*** MATERIAL PROVIDED Section Begins ***

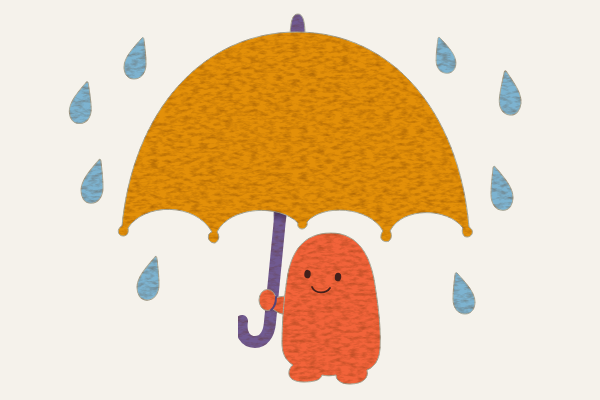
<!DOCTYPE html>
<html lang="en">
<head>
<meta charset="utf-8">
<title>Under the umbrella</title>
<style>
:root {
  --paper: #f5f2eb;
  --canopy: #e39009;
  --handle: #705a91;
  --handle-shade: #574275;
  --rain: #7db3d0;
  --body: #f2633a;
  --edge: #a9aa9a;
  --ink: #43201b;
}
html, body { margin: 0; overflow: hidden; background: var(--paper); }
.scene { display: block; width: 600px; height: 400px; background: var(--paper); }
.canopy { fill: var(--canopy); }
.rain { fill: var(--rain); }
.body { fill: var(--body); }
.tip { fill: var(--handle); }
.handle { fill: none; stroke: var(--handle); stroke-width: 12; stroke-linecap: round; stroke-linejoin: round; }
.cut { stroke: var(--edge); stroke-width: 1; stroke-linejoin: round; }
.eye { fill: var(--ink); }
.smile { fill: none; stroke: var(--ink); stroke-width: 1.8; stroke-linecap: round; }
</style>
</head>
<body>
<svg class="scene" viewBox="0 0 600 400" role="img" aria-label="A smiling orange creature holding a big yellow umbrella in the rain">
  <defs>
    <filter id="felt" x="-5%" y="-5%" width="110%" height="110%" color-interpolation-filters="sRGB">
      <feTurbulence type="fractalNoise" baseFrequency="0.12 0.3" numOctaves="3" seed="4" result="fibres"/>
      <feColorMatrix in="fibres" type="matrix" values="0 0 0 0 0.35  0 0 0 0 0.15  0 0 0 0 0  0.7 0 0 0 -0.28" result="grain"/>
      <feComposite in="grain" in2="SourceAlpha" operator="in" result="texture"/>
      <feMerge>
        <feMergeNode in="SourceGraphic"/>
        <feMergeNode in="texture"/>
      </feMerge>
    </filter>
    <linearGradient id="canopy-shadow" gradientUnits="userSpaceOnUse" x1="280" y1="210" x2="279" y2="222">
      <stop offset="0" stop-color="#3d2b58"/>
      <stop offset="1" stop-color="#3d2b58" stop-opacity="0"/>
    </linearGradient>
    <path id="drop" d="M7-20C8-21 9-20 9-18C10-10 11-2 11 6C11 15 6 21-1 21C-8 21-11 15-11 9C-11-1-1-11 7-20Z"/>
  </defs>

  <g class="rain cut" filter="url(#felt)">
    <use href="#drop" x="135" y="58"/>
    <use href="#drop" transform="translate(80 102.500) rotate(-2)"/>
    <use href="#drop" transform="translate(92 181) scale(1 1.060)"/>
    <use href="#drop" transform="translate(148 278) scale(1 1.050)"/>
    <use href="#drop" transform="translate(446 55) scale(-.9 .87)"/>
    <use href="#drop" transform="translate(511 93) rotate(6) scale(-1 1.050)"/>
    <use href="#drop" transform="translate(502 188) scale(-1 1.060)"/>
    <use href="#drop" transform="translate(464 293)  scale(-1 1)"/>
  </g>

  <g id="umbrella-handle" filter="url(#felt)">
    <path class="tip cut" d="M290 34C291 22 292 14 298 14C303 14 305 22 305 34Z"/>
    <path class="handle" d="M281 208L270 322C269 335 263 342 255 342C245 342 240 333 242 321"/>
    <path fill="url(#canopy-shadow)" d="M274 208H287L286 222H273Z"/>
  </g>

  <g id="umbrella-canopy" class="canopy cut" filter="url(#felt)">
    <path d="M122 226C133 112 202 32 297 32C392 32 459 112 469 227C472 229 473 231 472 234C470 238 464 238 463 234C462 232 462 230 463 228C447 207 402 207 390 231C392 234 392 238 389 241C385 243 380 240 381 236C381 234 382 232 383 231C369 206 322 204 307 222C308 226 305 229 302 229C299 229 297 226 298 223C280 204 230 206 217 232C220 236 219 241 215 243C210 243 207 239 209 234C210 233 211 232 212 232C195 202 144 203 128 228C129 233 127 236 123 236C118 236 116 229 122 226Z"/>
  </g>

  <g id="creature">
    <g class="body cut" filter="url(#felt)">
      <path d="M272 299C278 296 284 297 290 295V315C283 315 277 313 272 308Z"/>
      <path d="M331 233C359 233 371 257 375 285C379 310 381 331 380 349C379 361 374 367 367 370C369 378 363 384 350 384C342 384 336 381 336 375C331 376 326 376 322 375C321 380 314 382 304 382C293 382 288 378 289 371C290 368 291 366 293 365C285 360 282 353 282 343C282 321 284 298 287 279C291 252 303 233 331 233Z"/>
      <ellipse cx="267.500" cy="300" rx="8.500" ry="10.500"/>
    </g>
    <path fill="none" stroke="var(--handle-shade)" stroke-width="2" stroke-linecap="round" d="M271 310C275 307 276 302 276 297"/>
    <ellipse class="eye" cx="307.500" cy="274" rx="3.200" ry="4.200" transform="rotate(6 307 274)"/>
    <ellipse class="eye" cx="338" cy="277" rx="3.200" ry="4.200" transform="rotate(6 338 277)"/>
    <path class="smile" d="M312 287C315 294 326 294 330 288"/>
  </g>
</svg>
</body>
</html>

*** MATERIAL PROVIDED Section Ends ***

> TO DO
Your task is to return the entries above exactly, with no pictures.

> ANSWER TO THIS PROBLEM
<!DOCTYPE html>
<html lang="en">
<head>
<meta charset="utf-8">
<title>Under the umbrella</title>
<style>
:root {
  --paper: #f5f2eb;
  --canopy: #e39009;
  --handle: #705a91;
  --handle-shade: #574275;
  --rain: #7db3d0;
  --body: #f2633a;
  --edge: #a9aa9a;
  --ink: #43201b;
}
html, body { margin: 0; overflow: hidden; background: var(--paper); }
.scene { display: block; width: 600px; height: 400px; background: var(--paper); }
.canopy { fill: var(--canopy); }
.rain { fill: var(--rain); }
.body { fill: var(--body); }
.tip { fill: var(--handle); }
.handle { fill: none; stroke: var(--handle); stroke-width: 12; stroke-linecap: round; stroke-linejoin: round; }
.cut { stroke: var(--edge); stroke-width: 1; stroke-linejoin: round; }
.eye { fill: var(--ink); }
.smile { fill: none; stroke: var(--ink); stroke-width: 1.8; stroke-linecap: round; }
</style>
</head>
<body>
<svg class="scene" viewBox="0 0 600 400" role="img" aria-label="A smiling orange creature holding a big yellow umbrella in the rain">
  <defs>
    <filter id="felt" x="-5%" y="-5%" width="110%" height="110%" color-interpolation-filters="sRGB">
      <feTurbulence type="fractalNoise" baseFrequency="0.12 0.3" numOctaves="3" seed="4" result="fibres"/>
      <feColorMatrix in="fibres" type="matrix" values="0 0 0 0 0.35  0 0 0 0 0.15  0 0 0 0 0  0.7 0 0 0 -0.28" result="grain"/>
      <feComposite in="grain" in2="SourceAlpha" operator="in" result="texture"/>
      <feMerge>
        <feMergeNode in="SourceGraphic"/>
        <feMergeNode in="texture"/>
      </feMerge>
    </filter>
    <linearGradient id="canopy-shadow" gradientUnits="userSpaceOnUse" x1="280" y1="210" x2="279" y2="222">
      <stop offset="0" stop-color="#3d2b58"/>
      <stop offset="1" stop-color="#3d2b58" stop-opacity="0"/>
    </linearGradient>
    <path id="drop" d="M7-20C8-21 9-20 9-18C10-10 11-2 11 6C11 15 6 21-1 21C-8 21-11 15-11 9C-11-1-1-11 7-20Z"/>
  </defs>

  <g class="rain cut" filter="url(#felt)">
    <use href="#drop" x="135" y="58"/>
    <use href="#drop" transform="translate(80 102.500) rotate(-2)"/>
    <use href="#drop" transform="translate(92 181) scale(1 1.060)"/>
    <use href="#drop" transform="translate(148 278) scale(1 1.050)"/>
    <use href="#drop" transform="translate(446 55) scale(-.9 .87)"/>
    <use href="#drop" transform="translate(511 93) rotate(6) scale(-1 1.050)"/>
    <use href="#drop" transform="translate(502 188) scale(-1 1.060)"/>
    <use href="#drop" transform="translate(464 293)  scale(-1 1)"/>
  </g>

  <g id="umbrella-handle" filter="url(#felt)">
    <path class="tip cut" d="M290 34C291 22 292 14 298 14C303 14 305 22 305 34Z"/>
    <path class="handle" d="M281 208L270 322C269 335 263 342 255 342C245 342 240 333 242 321"/>
    <path fill="url(#canopy-shadow)" d="M274 208H287L286 222H273Z"/>
  </g>

  <g id="umbrella-canopy" class="canopy cut" filter="url(#felt)">
    <path d="M122 226C133 112 202 32 297 32C392 32 459 112 469 227C472 229 473 231 472 234C470 238 464 238 463 234C462 232 462 230 463 228C447 207 402 207 390 231C392 234 392 238 389 241C385 243 380 240 381 236C381 234 382 232 383 231C369 206 322 204 307 222C308 226 305 229 302 229C299 229 297 226 298 223C280 204 230 206 217 232C220 236 219 241 215 243C210 243 207 239 209 234C210 233 211 232 212 232C195 202 144 203 128 228C129 233 127 236 123 236C118 236 116 229 122 226Z"/>
  </g>

  <g id="creature">
    <g class="body cut" filter="url(#felt)">
      <path d="M272 299C278 296 284 297 290 295V315C283 315 277 313 272 308Z"/>
      <path d="M331 233C359 233 371 257 375 285C379 310 381 331 380 349C379 361 374 367 367 370C369 378 363 384 350 384C342 384 336 381 336 375C331 376 326 376 322 375C321 380 314 382 304 382C293 382 288 378 289 371C290 368 291 366 293 365C285 360 282 353 282 343C282 321 284 298 287 279C291 252 303 233 331 233Z"/>
      <ellipse cx="267.500" cy="300" rx="8.500" ry="10.500"/>
    </g>
    <path fill="none" stroke="var(--handle-shade)" stroke-width="2" stroke-linecap="round" d="M271 310C275 307 276 302 276 297"/>
    <ellipse class="eye" cx="307.500" cy="274" rx="3.200" ry="4.200" transform="rotate(6 307 274)"/>
    <ellipse class="eye" cx="338" cy="277" rx="3.200" ry="4.200" transform="rotate(6 338 277)"/>
    <path class="smile" d="M312 287C315 294 326 294 330 288"/>
  </g>
</svg>
</body>
</html>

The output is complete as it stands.